=== Task description ===
I need the entries printed again word for word, without the images.

########

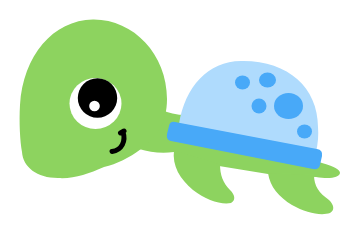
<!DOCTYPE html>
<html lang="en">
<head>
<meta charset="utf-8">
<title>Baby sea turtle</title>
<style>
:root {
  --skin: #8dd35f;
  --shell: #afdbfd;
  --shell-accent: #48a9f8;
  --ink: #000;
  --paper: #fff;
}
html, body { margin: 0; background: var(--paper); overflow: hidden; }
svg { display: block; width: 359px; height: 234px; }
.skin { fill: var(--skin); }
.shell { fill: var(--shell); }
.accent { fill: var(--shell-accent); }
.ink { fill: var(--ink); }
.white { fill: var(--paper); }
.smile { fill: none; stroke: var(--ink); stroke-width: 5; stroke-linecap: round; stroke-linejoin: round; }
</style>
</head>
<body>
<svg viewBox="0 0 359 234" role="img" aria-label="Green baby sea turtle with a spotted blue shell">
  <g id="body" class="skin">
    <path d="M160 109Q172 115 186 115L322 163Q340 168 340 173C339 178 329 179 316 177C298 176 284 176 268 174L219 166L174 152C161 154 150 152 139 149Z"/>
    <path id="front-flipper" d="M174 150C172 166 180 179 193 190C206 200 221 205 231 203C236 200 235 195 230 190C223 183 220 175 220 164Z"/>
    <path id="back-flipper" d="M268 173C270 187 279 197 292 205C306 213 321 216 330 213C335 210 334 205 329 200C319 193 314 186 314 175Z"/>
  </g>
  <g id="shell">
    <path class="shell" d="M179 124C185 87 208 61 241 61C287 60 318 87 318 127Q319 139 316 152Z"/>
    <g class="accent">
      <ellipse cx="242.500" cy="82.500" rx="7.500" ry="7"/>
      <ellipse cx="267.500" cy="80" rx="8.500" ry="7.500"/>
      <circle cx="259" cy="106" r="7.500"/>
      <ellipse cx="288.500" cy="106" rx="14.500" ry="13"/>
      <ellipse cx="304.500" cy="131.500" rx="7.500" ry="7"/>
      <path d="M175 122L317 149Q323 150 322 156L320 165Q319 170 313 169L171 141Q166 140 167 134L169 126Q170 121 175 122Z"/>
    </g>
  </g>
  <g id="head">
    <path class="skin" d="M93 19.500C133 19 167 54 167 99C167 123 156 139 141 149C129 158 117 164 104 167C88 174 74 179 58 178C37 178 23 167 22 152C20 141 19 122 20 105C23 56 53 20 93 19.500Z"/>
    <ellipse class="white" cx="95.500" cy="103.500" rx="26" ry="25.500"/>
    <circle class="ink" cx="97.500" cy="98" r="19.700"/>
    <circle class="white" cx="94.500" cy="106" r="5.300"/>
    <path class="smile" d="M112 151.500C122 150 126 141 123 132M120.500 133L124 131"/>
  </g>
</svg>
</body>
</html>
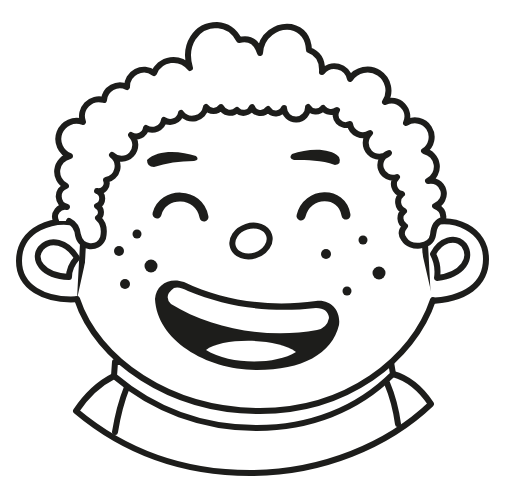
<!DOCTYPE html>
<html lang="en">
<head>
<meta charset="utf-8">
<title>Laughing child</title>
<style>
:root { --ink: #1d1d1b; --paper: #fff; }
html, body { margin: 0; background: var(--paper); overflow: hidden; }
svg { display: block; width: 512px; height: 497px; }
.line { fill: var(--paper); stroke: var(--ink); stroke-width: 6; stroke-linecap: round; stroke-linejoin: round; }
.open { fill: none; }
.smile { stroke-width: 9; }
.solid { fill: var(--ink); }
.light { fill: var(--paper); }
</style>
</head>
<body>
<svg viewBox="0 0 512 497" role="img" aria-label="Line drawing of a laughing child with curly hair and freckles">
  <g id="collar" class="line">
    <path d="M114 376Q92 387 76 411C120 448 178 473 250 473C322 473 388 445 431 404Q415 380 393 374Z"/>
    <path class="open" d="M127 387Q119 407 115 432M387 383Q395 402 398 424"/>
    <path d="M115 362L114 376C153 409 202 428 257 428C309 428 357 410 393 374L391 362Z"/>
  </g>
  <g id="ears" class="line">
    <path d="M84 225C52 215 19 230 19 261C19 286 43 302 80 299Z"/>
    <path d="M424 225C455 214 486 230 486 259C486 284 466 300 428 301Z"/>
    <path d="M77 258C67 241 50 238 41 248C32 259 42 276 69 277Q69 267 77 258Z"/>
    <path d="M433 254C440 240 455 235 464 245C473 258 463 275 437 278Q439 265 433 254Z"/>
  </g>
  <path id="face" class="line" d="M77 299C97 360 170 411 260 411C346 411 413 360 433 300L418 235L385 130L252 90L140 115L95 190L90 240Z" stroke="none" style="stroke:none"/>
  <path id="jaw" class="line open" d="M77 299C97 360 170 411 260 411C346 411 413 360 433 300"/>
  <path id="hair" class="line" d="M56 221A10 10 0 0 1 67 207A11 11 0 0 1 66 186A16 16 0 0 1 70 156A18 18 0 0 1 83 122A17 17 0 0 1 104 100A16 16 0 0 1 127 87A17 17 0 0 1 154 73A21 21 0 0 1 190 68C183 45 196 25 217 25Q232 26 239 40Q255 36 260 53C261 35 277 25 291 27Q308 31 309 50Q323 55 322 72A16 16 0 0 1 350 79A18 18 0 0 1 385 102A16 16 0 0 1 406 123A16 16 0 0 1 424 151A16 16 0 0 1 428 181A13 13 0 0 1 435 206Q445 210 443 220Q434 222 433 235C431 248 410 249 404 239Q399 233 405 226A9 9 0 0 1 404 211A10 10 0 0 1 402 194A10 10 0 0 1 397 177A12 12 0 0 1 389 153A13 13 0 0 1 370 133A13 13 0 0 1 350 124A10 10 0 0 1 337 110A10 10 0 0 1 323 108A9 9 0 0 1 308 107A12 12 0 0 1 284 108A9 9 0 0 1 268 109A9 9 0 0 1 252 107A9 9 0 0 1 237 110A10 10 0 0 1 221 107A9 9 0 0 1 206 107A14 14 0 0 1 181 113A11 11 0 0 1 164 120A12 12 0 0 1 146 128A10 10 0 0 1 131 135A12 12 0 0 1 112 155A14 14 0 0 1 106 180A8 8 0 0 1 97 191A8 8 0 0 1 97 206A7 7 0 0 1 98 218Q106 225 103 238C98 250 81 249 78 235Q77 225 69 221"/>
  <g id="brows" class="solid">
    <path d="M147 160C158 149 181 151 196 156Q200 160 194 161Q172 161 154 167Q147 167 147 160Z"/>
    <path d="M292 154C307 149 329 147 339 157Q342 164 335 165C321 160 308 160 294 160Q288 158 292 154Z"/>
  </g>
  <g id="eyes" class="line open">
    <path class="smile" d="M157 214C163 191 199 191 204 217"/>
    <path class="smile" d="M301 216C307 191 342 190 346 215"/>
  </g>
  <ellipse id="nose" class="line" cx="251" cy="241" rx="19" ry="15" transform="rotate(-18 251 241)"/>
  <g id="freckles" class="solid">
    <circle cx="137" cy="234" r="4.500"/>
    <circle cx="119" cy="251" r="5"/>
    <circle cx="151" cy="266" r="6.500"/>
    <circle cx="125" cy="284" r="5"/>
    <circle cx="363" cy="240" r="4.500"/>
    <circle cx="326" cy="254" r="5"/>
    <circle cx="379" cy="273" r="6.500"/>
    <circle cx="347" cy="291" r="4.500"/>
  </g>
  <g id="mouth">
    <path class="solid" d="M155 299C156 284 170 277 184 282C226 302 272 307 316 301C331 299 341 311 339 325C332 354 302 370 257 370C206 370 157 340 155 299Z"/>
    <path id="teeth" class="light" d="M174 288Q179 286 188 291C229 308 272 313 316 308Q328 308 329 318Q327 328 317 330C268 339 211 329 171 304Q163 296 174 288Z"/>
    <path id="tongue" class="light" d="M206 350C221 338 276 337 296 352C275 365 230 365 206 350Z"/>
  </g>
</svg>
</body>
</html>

########

=== Written answer ===
<!DOCTYPE html>
<html lang="en">
<head>
<meta charset="utf-8">
<title>Baby sea turtle</title>
<style>
:root {
  --skin: #8dd35f;
  --shell: #afdbfd;
  --shell-accent: #48a9f8;
  --ink: #000;
  --paper: #fff;
}
html, body { margin: 0; background: var(--paper); overflow: hidden; }
svg { display: block; width: 359px; height: 234px; }
.skin { fill: var(--skin); }
.shell { fill: var(--shell); }
.accent { fill: var(--shell-accent); }
.ink { fill: var(--ink); }
.white { fill: var(--paper); }
.smile { fill: none; stroke: var(--ink); stroke-width: 5; stroke-linecap: round; stroke-linejoin: round; }
</style>
</head>
<body>
<svg viewBox="0 0 359 234" role="img" aria-label="Green baby sea turtle with a spotted blue shell">
  <g id="body" class="skin">
    <path d="M160 109Q172 115 186 115L322 163Q340 168 340 173C339 178 329 179 316 177C298 176 284 176 268 174L219 166L174 152C161 154 150 152 139 149Z"/>
    <path id="front-flipper" d="M174 150C172 166 180 179 193 190C206 200 221 205 231 203C236 200 235 195 230 190C223 183 220 175 220 164Z"/>
    <path id="back-flipper" d="M268 173C270 187 279 197 292 205C306 213 321 216 330 213C335 210 334 205 329 200C319 193 314 186 314 175Z"/>
  </g>
  <g id="shell">
    <path class="shell" d="M179 124C185 87 208 61 241 61C287 60 318 87 318 127Q319 139 316 152Z"/>
    <g class="accent">
      <ellipse cx="242.500" cy="82.500" rx="7.500" ry="7"/>
      <ellipse cx="267.500" cy="80" rx="8.500" ry="7.500"/>
      <circle cx="259" cy="106" r="7.500"/>
      <ellipse cx="288.500" cy="106" rx="14.500" ry="13"/>
      <ellipse cx="304.500" cy="131.500" rx="7.500" ry="7"/>
      <path d="M175 122L317 149Q323 150 322 156L320 165Q319 170 313 169L171 141Q166 140 167 134L169 126Q170 121 175 122Z"/>
    </g>
  </g>
  <g id="head">
    <path class="skin" d="M93 19.500C133 19 167 54 167 99C167 123 156 139 141 149C129 158 117 164 104 167C88 174 74 179 58 178C37 178 23 167 22 152C20 141 19 122 20 105C23 56 53 20 93 19.500Z"/>
    <ellipse class="white" cx="95.500" cy="103.500" rx="26" ry="25.500"/>
    <circle class="ink" cx="97.500" cy="98" r="19.700"/>
    <circle class="white" cx="94.500" cy="106" r="5.300"/>
    <path class="smile" d="M112 151.500C122 150 126 141 123 132M120.500 133L124 131"/>
  </g>
</svg>
</body>
</html>
<!DOCTYPE html>
<html lang="en">
<head>
<meta charset="utf-8">
<title>Laughing child</title>
<style>
:root { --ink: #1d1d1b; --paper: #fff; }
html, body { margin: 0; background: var(--paper); overflow: hidden; }
svg { display: block; width: 512px; height: 497px; }
.line { fill: var(--paper); stroke: var(--ink); stroke-width: 6; stroke-linecap: round; stroke-linejoin: round; }
.open { fill: none; }
.smile { stroke-width: 9; }
.solid { fill: var(--ink); }
.light { fill: var(--paper); }
</style>
</head>
<body>
<svg viewBox="0 0 512 497" role="img" aria-label="Line drawing of a laughing child with curly hair and freckles">
  <g id="collar" class="line">
    <path d="M114 376Q92 387 76 411C120 448 178 473 250 473C322 473 388 445 431 404Q415 380 393 374Z"/>
    <path class="open" d="M127 387Q119 407 115 432M387 383Q395 402 398 424"/>
    <path d="M115 362L114 376C153 409 202 428 257 428C309 428 357 410 393 374L391 362Z"/>
  </g>
  <g id="ears" class="line">
    <path d="M84 225C52 215 19 230 19 261C19 286 43 302 80 299Z"/>
    <path d="M424 225C455 214 486 230 486 259C486 284 466 300 428 301Z"/>
    <path d="M77 258C67 241 50 238 41 248C32 259 42 276 69 277Q69 267 77 258Z"/>
    <path d="M433 254C440 240 455 235 464 245C473 258 463 275 437 278Q439 265 433 254Z"/>
  </g>
  <path id="face" class="line" d="M77 299C97 360 170 411 260 411C346 411 413 360 433 300L418 235L385 130L252 90L140 115L95 190L90 240Z" stroke="none" style="stroke:none"/>
  <path id="jaw" class="line open" d="M77 299C97 360 170 411 260 411C346 411 413 360 433 300"/>
  <path id="hair" class="line" d="M56 221A10 10 0 0 1 67 207A11 11 0 0 1 66 186A16 16 0 0 1 70 156A18 18 0 0 1 83 122A17 17 0 0 1 104 100A16 16 0 0 1 127 87A17 17 0 0 1 154 73A21 21 0 0 1 190 68C183 45 196 25 217 25Q232 26 239 40Q255 36 260 53C261 35 277 25 291 27Q308 31 309 50Q323 55 322 72A16 16 0 0 1 350 79A18 18 0 0 1 385 102A16 16 0 0 1 406 123A16 16 0 0 1 424 151A16 16 0 0 1 428 181A13 13 0 0 1 435 206Q445 210 443 220Q434 222 433 235C431 248 410 249 404 239Q399 233 405 226A9 9 0 0 1 404 211A10 10 0 0 1 402 194A10 10 0 0 1 397 177A12 12 0 0 1 389 153A13 13 0 0 1 370 133A13 13 0 0 1 350 124A10 10 0 0 1 337 110A10 10 0 0 1 323 108A9 9 0 0 1 308 107A12 12 0 0 1 284 108A9 9 0 0 1 268 109A9 9 0 0 1 252 107A9 9 0 0 1 237 110A10 10 0 0 1 221 107A9 9 0 0 1 206 107A14 14 0 0 1 181 113A11 11 0 0 1 164 120A12 12 0 0 1 146 128A10 10 0 0 1 131 135A12 12 0 0 1 112 155A14 14 0 0 1 106 180A8 8 0 0 1 97 191A8 8 0 0 1 97 206A7 7 0 0 1 98 218Q106 225 103 238C98 250 81 249 78 235Q77 225 69 221"/>
  <g id="brows" class="solid">
    <path d="M147 160C158 149 181 151 196 156Q200 160 194 161Q172 161 154 167Q147 167 147 160Z"/>
    <path d="M292 154C307 149 329 147 339 157Q342 164 335 165C321 160 308 160 294 160Q288 158 292 154Z"/>
  </g>
  <g id="eyes" class="line open">
    <path class="smile" d="M157 214C163 191 199 191 204 217"/>
    <path class="smile" d="M301 216C307 191 342 190 346 215"/>
  </g>
  <ellipse id="nose" class="line" cx="251" cy="241" rx="19" ry="15" transform="rotate(-18 251 241)"/>
  <g id="freckles" class="solid">
    <circle cx="137" cy="234" r="4.500"/>
    <circle cx="119" cy="251" r="5"/>
    <circle cx="151" cy="266" r="6.500"/>
    <circle cx="125" cy="284" r="5"/>
    <circle cx="363" cy="240" r="4.500"/>
    <circle cx="326" cy="254" r="5"/>
    <circle cx="379" cy="273" r="6.500"/>
    <circle cx="347" cy="291" r="4.500"/>
  </g>
  <g id="mouth">
    <path class="solid" d="M155 299C156 284 170 277 184 282C226 302 272 307 316 301C331 299 341 311 339 325C332 354 302 370 257 370C206 370 157 340 155 299Z"/>
    <path id="teeth" class="light" d="M174 288Q179 286 188 291C229 308 272 313 316 308Q328 308 329 318Q327 328 317 330C268 339 211 329 171 304Q163 296 174 288Z"/>
    <path id="tongue" class="light" d="M206 350C221 338 276 337 296 352C275 365 230 365 206 350Z"/>
  </g>
</svg>
</body>
</html>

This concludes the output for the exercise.